The Breakdown of a Moral Order
Africa and the Diaspora: History, Politics, Culture
Thomas Spear, Neil Kodesh, Tejumola Olaniyan, Michael G. Schatzberg, and James H. Sweet, Series Editors
A case study of colonialism in Africa from economic, religious, and
political perspectives that examines the participation of African elites
in colonial rule
This richly documented account of the arrival of rubber traders, new Christian missionaries, and the Portuguese colonial state in the Kongo realm is told from the perspective of the kingdom’s inhabitants. Jelmer Vos shows that both Africans and Europeans were able to forward differing social, political, and economic agendas as Kongo’s sacred city of São Salvador became a vital site for the expansion of European imperialism in Central Africa. Kongo people, he argues, built on the kingdom’s long familiarity with Atlantic commerce and cultures to become avid intermediaries in a new system of colonial trade and mission schools.
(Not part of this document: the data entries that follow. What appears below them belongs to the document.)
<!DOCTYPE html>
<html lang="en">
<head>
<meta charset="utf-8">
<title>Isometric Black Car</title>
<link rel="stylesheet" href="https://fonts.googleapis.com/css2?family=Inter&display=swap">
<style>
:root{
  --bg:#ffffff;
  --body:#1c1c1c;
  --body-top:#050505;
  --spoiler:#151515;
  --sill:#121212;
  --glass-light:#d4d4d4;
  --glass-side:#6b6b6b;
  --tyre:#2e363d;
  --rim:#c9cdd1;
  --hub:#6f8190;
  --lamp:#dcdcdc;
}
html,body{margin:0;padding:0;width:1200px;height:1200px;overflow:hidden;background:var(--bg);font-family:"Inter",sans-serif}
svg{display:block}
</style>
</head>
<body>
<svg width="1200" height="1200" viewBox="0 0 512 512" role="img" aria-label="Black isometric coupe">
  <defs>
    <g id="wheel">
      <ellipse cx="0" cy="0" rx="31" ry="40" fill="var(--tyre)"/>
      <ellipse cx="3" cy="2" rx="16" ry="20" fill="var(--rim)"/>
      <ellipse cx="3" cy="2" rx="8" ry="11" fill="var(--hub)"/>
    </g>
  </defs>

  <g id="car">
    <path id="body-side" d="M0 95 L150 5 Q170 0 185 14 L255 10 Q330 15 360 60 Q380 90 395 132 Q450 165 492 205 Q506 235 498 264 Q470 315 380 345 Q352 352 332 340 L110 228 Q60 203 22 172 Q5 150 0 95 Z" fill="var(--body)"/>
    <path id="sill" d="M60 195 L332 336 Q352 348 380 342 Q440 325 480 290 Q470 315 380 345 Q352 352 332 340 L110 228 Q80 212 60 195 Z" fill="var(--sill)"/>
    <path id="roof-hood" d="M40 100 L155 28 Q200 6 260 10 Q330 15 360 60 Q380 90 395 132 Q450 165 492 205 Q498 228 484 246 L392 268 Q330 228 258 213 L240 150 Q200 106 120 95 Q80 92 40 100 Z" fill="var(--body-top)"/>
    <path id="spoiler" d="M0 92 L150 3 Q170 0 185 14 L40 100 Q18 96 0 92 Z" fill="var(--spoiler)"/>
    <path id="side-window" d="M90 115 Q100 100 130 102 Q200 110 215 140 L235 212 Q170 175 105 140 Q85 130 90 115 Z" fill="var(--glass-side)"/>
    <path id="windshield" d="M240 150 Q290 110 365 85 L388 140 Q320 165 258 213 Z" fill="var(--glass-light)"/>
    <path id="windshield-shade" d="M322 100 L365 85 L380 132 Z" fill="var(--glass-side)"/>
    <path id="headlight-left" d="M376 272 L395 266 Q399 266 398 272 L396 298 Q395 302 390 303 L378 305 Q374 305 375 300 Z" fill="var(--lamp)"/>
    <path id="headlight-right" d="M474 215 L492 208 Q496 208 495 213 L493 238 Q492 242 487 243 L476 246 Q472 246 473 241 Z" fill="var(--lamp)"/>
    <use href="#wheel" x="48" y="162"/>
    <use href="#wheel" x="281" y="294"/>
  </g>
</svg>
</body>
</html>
Vos underlines that Kongo’s incorporation in the European state system also had tragic consequences, including the undermining of local African structures of authority—on which the colonial system actually depended. Kongo in the Age of Empire carefully documents the involvement of Kongo’s royal court in the exercise of Portuguese rule in northern Angola and the ways that Kongo citizens experienced colonial rule as an increasingly illegitimate extension of royal power.
“A fascinating, well-researched account placing Kongo dynastic rivalries at the center of the kingdom’s engagement with Portuguese colonialism. Vos rejects contemporary European narratives of cultural decline in the kingdom. . . . Highly recommended.”
“[Vos] never speaks for his subjects, skillfully allowing them to speak for themselves and then adding concisely penetrating highlights of what they said to advance his argument and his readers’ understanding.”
—African Studies Review
“A Kongo-centered view of how the country entered into the Portuguese domains, but also how its elite guided that entrance with their own agenda. An insightful look at the onset of colonialism in Central Africa.”
—John K. Thornton,
Of Related Interest
New in Paperback!
LC: 2015008826 DT
234 pp. 6 x 9
9 b/w photos, 3 maps, 1 table